Material for this task:
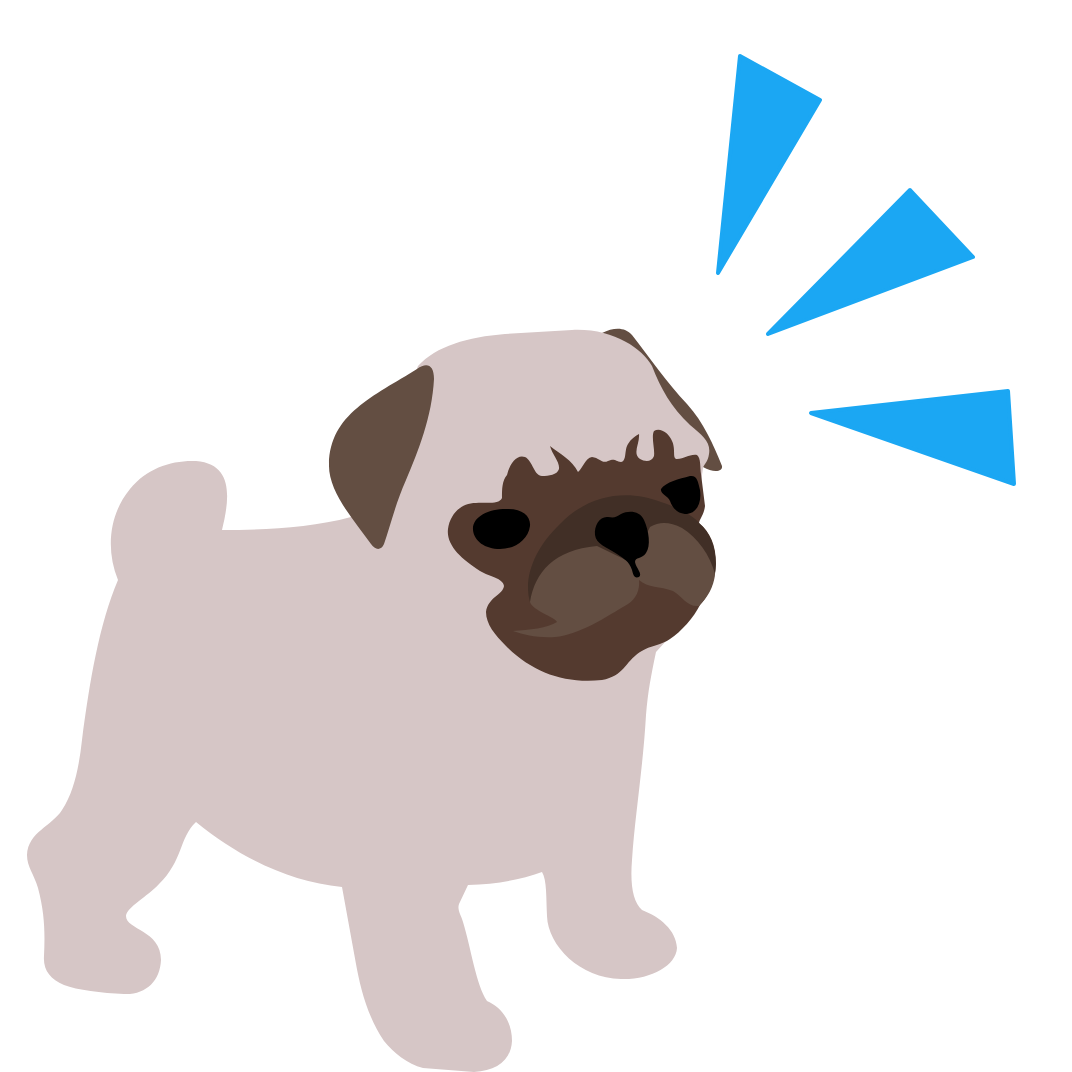
<!DOCTYPE html>
<html lang="en">
<head>
<meta charset="utf-8">
<title>Barking pug</title>
<style>
:root {
  --paper: #ffffff;
  --coat: #d6c6c6;
  --ear: #634e42;
  --mask: #543a2f;
  --muzzle-shade: #412f26;
  --muzzle: #634e42;
  --ink: #000000;
  --bark: #1ba7f3;
}
html, body { margin: 0; background: var(--paper); }
body { width: 1072px; height: 1072px; overflow: hidden; }
svg { display: block; }
.coat { fill: var(--coat); }
.ear { fill: var(--ear); }
.mask { fill: var(--mask); }
.muzzle-shade { fill: var(--muzzle-shade); }
.muzzle { fill: var(--muzzle); }
.ink { fill: var(--ink); }
.bark { fill: var(--bark); stroke: var(--bark); stroke-width: 4; stroke-linejoin: round; }
</style>
</head>
<body>
<svg width="1072" height="1072" viewBox="0 0 1072 1072" role="img" aria-label="A pug puppy barking">
  <g class="bark">
    <path d="M740 56L820 100L718 273Z"/>
    <path d="M910 190L973 257L768 334Z"/>
    <path d="M811 413L1008 391L1014 484Z"/>
  </g>

  <path class="ear" id="far-ear" d="M602 333C614 327 625 327 632 335C650 358 668 384 687 404C704 423 713 444 722 466C723 472 713 473 703 467L690 440L640 370Z"/>

  <path class="coat" id="body" d="M418 366C436 346 468 337 505 334L572 330C612 328 642 348 652 366C661 389 671 407 690 425C703 436 711 442 709 454C708 462 704 464 703 468L690 560L666 641L656 652C651 676 648 691 646 715C643 768 635 815 632 860C630 885 633 902 642 910C660 917 676 930 677 948C676 966 650 980 621 979C580 978 548 946 547 916C546 898 547 880 542 872C520 880 496 884 468 885L459 904C457 910 461 915 463 922C471 948 476 985 487 1001C503 1008 512 1023 512 1041C511 1060 497 1071 474 1072L423 1068C407 1064 394 1053 384 1041C367 1016 360 986 356 964L342 887C290 882 240 858 196 822C179 838 183 861 159 884C147 897 127 907 126 916C126 930 161 930 161 960C160 981 146 995 124 994C102 993 77 990 64 985C50 979 43 970 44 956C45 935 45 914 38 888C34 874 27 867 27 855C28 832 52 826 62 810C74 792 79 767 82 740C90 680 99 625 118 580C105 548 110 513 130 489C147 468 172 460 196 461C235 464 229 501 222 530C265 530 310 528 351 517L375 480Z"/>

  <path class="ear" id="near-ear" d="M417 369C427 362 434 365 434 379C432 417 418 452 406 480C395 505 390 527 384 544C381 551 375 550 371 544C354 520 328 492 329 464C330 414 374 396 417 369Z"/>

  <g id="face">
    <path class="mask" d="M502 498C502 489 502 481 507 475C510 463 517 454 525 457C533 461 534 476 542 476C549 476 557 475 559 469C560 462 552 454 550 446C560 454 572 460 578 472C583 468 585 458 592 457C600 458 602 464 608 461C615 458 615 461 621 462C627 461 624 450 628 444C631 439 635 436 639 434C640 443 632 454 640 459C645 462 652 462 654 456C655 449 651 437 654 431C660 427 669 433 672 441C676 449 672 459 677 459C685 459 689 454 697 455C701 458 700 467 701 474L705 506C704 515 700 518 699 523C710 532 716 545 716 564C715 583 708 596 700 605C694 617 681 632 670 639C662 645 651 645 640 652C624 663 624 676 602 680C564 684 532 672 506 646C495 635 486 624 486 612C488 597 503 595 504 586C503 578 490 577 480 571C461 559 446 545 448 529C450 514 461 503 476 503C485 502 499 505 502 498Z"/>
    <path class="muzzle-shade" d="M530 602C523 577 535 548 560 524C591 492 630 490 661 502C679 508 694 516 700 524C712 534 718 554 715 574L660 560L600 570Z"/>
    <path class="muzzle" d="M530 602C535 572 554 550 597 546L632 563L650 527C660 521 670 522 682 528C698 538 710 555 715 574C714 587 707 598 699 606C687 607 683 597 673 591C660 586 648 588 639 580C640 590 636 599 628 604C606 617 579 635 555 637C538 638 525 635 513 631C529 630 548 628 557 622C555 617 533 611 530 602Z"/>
    <path class="ink" id="nose" d="M595 535C594 525 600 516 608 517C615 518 616 517 621 514C629 510 640 511 644 520C649 531 651 546 646 553C642 559 635 557 635 562C636 568 643 574 639 577C634 579 633 574 632 570C629 561 624 559 617 554C606 547 596 544 595 535Z"/>
    <path class="ink" id="near-eye" d="M473 530C472 517 488 509 506 509C522 508 531 516 530 526C528 540 515 549 500 549C485 549 474 541 473 530Z"/>
    <path class="ink" id="far-eye" d="M661 489C666 482 679 479 690 476C697 475 698 481 700 490C702 504 696 513 687 514C678 514 673 509 670 501C668 496 660 494 661 489Z"/>
  </g>
</svg>
</body>
</html>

Aim of the task: Exactly the lines from the start of the entries above through the line with "333C614 327 625" should be reproduced, and nothing else; drop the pictures.

Solution for this exercise:
<!DOCTYPE html>
<html lang="en">
<head>
<meta charset="utf-8">
<title>Barking pug</title>
<style>
:root {
  --paper: #ffffff;
  --coat: #d6c6c6;
  --ear: #634e42;
  --mask: #543a2f;
  --muzzle-shade: #412f26;
  --muzzle: #634e42;
  --ink: #000000;
  --bark: #1ba7f3;
}
html, body { margin: 0; background: var(--paper); }
body { width: 1072px; height: 1072px; overflow: hidden; }
svg { display: block; }
.coat { fill: var(--coat); }
.ear { fill: var(--ear); }
.mask { fill: var(--mask); }
.muzzle-shade { fill: var(--muzzle-shade); }
.muzzle { fill: var(--muzzle); }
.ink { fill: var(--ink); }
.bark { fill: var(--bark); stroke: var(--bark); stroke-width: 4; stroke-linejoin: round; }
</style>
</head>
<body>
<svg width="1072" height="1072" viewBox="0 0 1072 1072" role="img" aria-label="A pug puppy barking">
  <g class="bark">
    <path d="M740 56L820 100L718 273Z"/>
    <path d="M910 190L973 257L768 334Z"/>
    <path d="M811 413L1008 391L1014 484Z"/>
  </g>

  <path class="ear" id="far-ear" d="M602 333C614 327 625 327 632 335C650 358 668 384 687 404C704 423 713 444 722 466C723 472 713 473 703 467L690 440L640 370Z"/>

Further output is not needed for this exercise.